Plain-text document sources
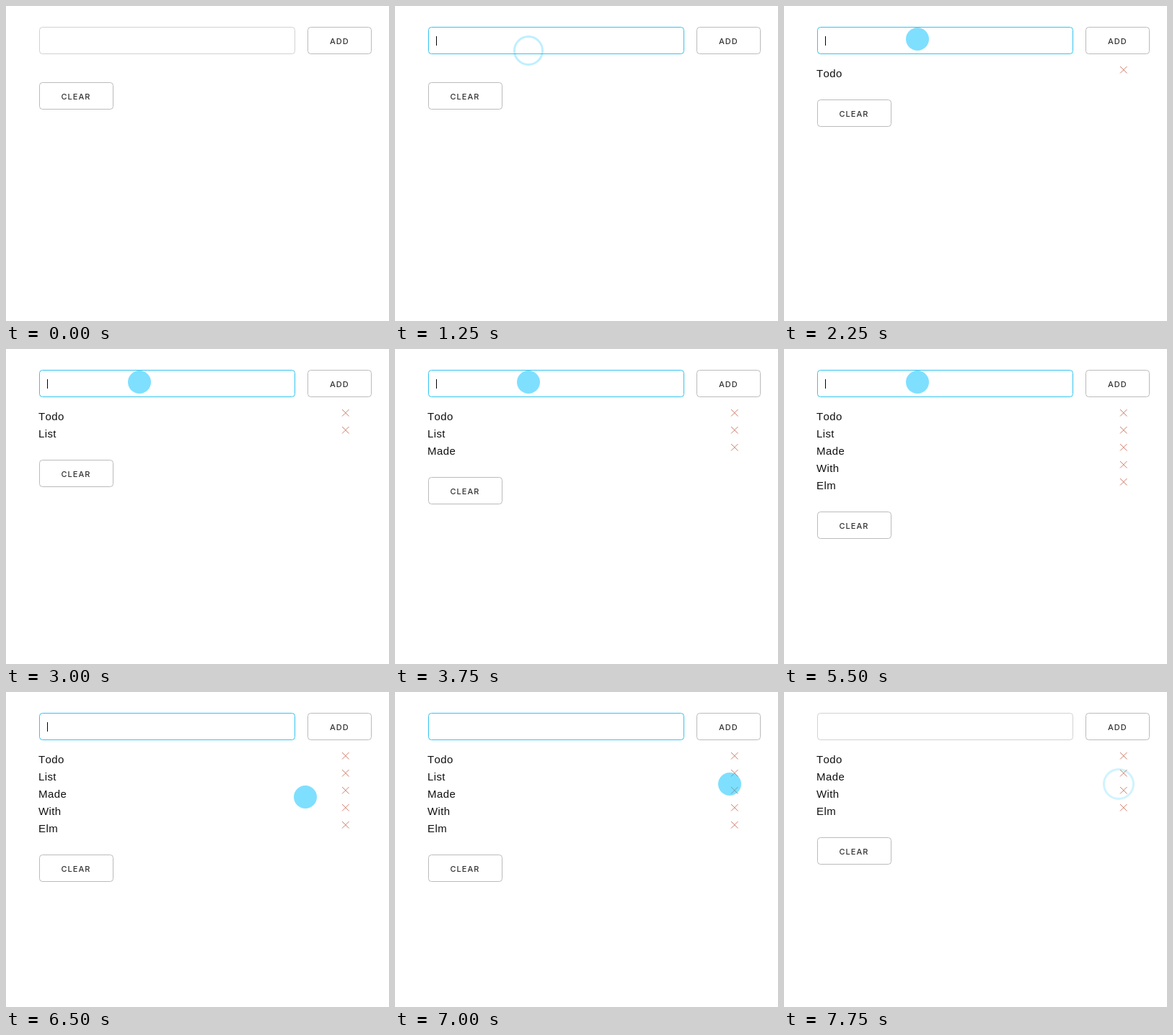
An HTML page for the animation above (8 s loop, 531 px wide and 438 px high).

```html
<!DOCTYPE html>
<html lang="en">
<head>
<meta charset="utf-8">
<title>Todo list</title>
<style>
  html, body { margin: 0; width: 100%; height: 100%; overflow: hidden; background: #fff; }
  svg { display: block; width: 531px; height: 438px; }
  .box { fill: #fff; stroke: #bbb; }
  .label { font: 500 11px Inter, sans-serif; letter-spacing: 1px; fill: #333; }
  .item { font: 15px "Liberation Sans", Arial, sans-serif; letter-spacing: .4px; font-kerning: none; fill: #111; }
  .cross { stroke: #cf7f6c; fill: none; }
</style>
</head>
<body>
<svg viewBox="0 0 531 438">
  <rect id="field" class="box" x="46.5" y="29.5" width="354" height="37" rx="4"/>
  <text id="typed" class="item" x="57" y="53"></text>
  <rect id="caret" y="42" width="1" height="13"/>
  <rect class="box" x="418.5" y="29.5" width="88" height="37" rx="4"/>
  <text class="label" x="449" y="53">ADD</text>
  <g id="list"></g>
  <g id="clear">
    <rect class="box" x="46.5" y="106.5" width="102" height="37" rx="4"/>
    <text class="label" x="76.5" y="130">CLEAR</text>
  </g>
  <circle id="dot" r="16" fill="#00c0ff" fill-opacity=".5"/>
  <circle id="ring" fill="none" stroke="#00c0ff" stroke-width="3"/>
</svg>
<script>
const LOOP = 8000, STEP = 250, ROW = 24;
const $ = id => document.getElementById(id);
const set = (el, attrs) => { for (const k in attrs) el.setAttribute(k, attrs[k]); };
const show = (el, on) => { el.style.display = on ? '' : 'none'; };

// [time, text in the field]; an empty text means it was just submitted
const typing = [
  [0, ''], [1500, 'To'], [1750, 'Todo'], [2000, ''],
  [2500, 'Li'], [2750, 'List'], [3000, ''],
  [3250, 'Ma'], [3500, 'Made'], [3750, ''],
  [4000, 'Wi'], [4250, 'With'], [4500, ''],
  [5000, 'El'], [5250, 'Elm'], [5500, '']
];
const items = [['Todo', 2000], ['List', 3000, 7500], ['Made', 3750], ['With', 4500], ['Elm', 5500]];

// [time, x, y] of the pointer
const path = [
  [750, 185, 72], [1000, 185, 62], [2000, 185, 54], [2250, 185, 46],
  [6000, 341, 169], [6500, 415, 146], [6750, 445, 135], [7000, 464, 128]
];
// [time, radius, opacity] of the click ripple
const ripple = [
  [1000, 16, .5], [1250, 19.5, .25], [1500, 0, 0],
  [7500, 16, .5], [7750, 20.5, .19]
];
const focusOn = 1000, focusOff = 7500;
const blinks = [[6000, 6500], [7000, 7500]];

const at = (track, t) => track.filter(k => k[0] <= t).pop();

const rows = items.map(([name, from, to = LOOP]) => {
  const g = document.createElementNS('http://www.w3.org/2000/svg', 'g');
  g.innerHTML = `<text class="item" x="45" y="99">${name}</text>
    <path class="cross" d="M466 84l9.5 9.5m0-9.5l-9.5 9.5"/>`;
  $('list').append(g);
  return { g, from, to };
});

function render(t) {
  t = Math.floor(t / STEP) * STEP;

  const focused = t >= focusOn && t < focusOff;
  $('field').style.stroke = focused ? '#33c3f0' : '#d1d1d1';
  const text = at(typing, t)[1];
  $('typed').textContent = text;
  const width = text ? $('typed').getComputedTextLength() : 0;
  set($('caret'), { x: Math.round(57 + width) });
  show($('caret'), focused && !blinks.some(([a, b]) => t >= a && t < b));

  let n = 0;
  for (const { g, from, to } of rows) {
    const on = t >= from && t < to;
    show(g, on);
    if (on) set(g, { transform: `translate(0 ${ROW * n++})` });
  }
  set($('clear'), { transform: `translate(0 ${ROW * n})` });

  const pos = at(path, t), wave = at(ripple, t);
  const rippling = !!wave && wave[1] > 0;
  show($('ring'), rippling);
  show($('dot'), !!pos && !rippling);
  if (pos) set($('dot'), { cx: pos[1], cy: pos[2] });
  if (rippling) set($('ring'), { cx: pos[1], cy: pos[2], r: wave[1], 'stroke-opacity': wave[2] });
}

const start = performance.now();
function frame() {
  render((performance.now() - start) % LOOP);
  requestAnimationFrame(frame);
}
frame();
</script>
</body>
</html>
```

### Work task
The entries are to be restated word for word, and no picture should appear in the copy.

### Worked solution
An HTML page for the animation above (8 s loop, 531 px wide and 438 px high).

```html
<!DOCTYPE html>
<html lang="en">
<head>
<meta charset="utf-8">
<title>Todo list</title>
<style>
  html, body { margin: 0; width: 100%; height: 100%; overflow: hidden; background: #fff; }
  svg { display: block; width: 531px; height: 438px; }
  .box { fill: #fff; stroke: #bbb; }
  .label { font: 500 11px Inter, sans-serif; letter-spacing: 1px; fill: #333; }
  .item { font: 15px "Liberation Sans", Arial, sans-serif; letter-spacing: .4px; font-kerning: none; fill: #111; }
  .cross { stroke: #cf7f6c; fill: none; }
</style>
</head>
<body>
<svg viewBox="0 0 531 438">
  <rect id="field" class="box" x="46.5" y="29.5" width="354" height="37" rx="4"/>
  <text id="typed" class="item" x="57" y="53"></text>
  <rect id="caret" y="42" width="1" height="13"/>
  <rect class="box" x="418.5" y="29.5" width="88" height="37" rx="4"/>
  <text class="label" x="449" y="53">ADD</text>
  <g id="list"></g>
  <g id="clear">
    <rect class="box" x="46.5" y="106.5" width="102" height="37" rx="4"/>
    <text class="label" x="76.5" y="130">CLEAR</text>
  </g>
  <circle id="dot" r="16" fill="#00c0ff" fill-opacity=".5"/>
  <circle id="ring" fill="none" stroke="#00c0ff" stroke-width="3"/>
</svg>
<script>
const LOOP = 8000, STEP = 250, ROW = 24;
const $ = id => document.getElementById(id);
const set = (el, attrs) => { for (const k in attrs) el.setAttribute(k, attrs[k]); };
const show = (el, on) => { el.style.display = on ? '' : 'none'; };

// [time, text in the field]; an empty text means it was just submitted
const typing = [
  [0, ''], [1500, 'To'], [1750, 'Todo'], [2000, ''],
  [2500, 'Li'], [2750, 'List'], [3000, ''],
  [3250, 'Ma'], [3500, 'Made'], [3750, ''],
  [4000, 'Wi'], [4250, 'With'], [4500, ''],
  [5000, 'El'], [5250, 'Elm'], [5500, '']
];
const items = [['Todo', 2000], ['List', 3000, 7500], ['Made', 3750], ['With', 4500], ['Elm', 5500]];

// [time, x, y] of the pointer
const path = [
  [750, 185, 72], [1000, 185, 62], [2000, 185, 54], [2250, 185, 46],
  [6000, 341, 169], [6500, 415, 146], [6750, 445, 135], [7000, 464, 128]
];
// [time, radius, opacity] of the click ripple
const ripple = [
  [1000, 16, .5], [1250, 19.5, .25], [1500, 0, 0],
  [7500, 16, .5], [7750, 20.5, .19]
];
const focusOn = 1000, focusOff = 7500;
const blinks = [[6000, 6500], [7000, 7500]];

const at = (track, t) => track.filter(k => k[0] <= t).pop();

const rows = items.map(([name, from, to = LOOP]) => {
  const g = document.createElementNS('http://www.w3.org/2000/svg', 'g');
  g.innerHTML = `<text class="item" x="45" y="99">${name}</text>
    <path class="cross" d="M466 84l9.5 9.5m0-9.5l-9.5 9.5"/>`;
  $('list').append(g);
  return { g, from, to };
});

function render(t) {
  t = Math.floor(t / STEP) * STEP;

  const focused = t >= focusOn && t < focusOff;
  $('field').style.stroke = focused ? '#33c3f0' : '#d1d1d1';
  const text = at(typing, t)[1];
  $('typed').textContent = text;
  const width = text ? $('typed').getComputedTextLength() : 0;
  set($('caret'), { x: Math.round(57 + width) });
  show($('caret'), focused && !blinks.some(([a, b]) => t >= a && t < b));

  let n = 0;
  for (const { g, from, to } of rows) {
    const on = t >= from && t < to;
    show(g, on);
    if (on) set(g, { transform: `translate(0 ${ROW * n++})` });
  }
  set($('clear'), { transform: `translate(0 ${ROW * n})` });

  const pos = at(path, t), wave = at(ripple, t);
  const rippling = !!wave && wave[1] > 0;
  show($('ring'), rippling);
  show($('dot'), !!pos && !rippling);
  if (pos) set($('dot'), { cx: pos[1], cy: pos[2] });
  if (rippling) set($('ring'), { cx: pos[1], cy: pos[2], r: wave[1], 'stroke-opacity': wave[2] });
}

const start = performance.now();
function frame() {
  render((performance.now() - start) % LOOP);
  requestAnimationFrame(frame);
}
frame();
</script>
</body>
</html>
```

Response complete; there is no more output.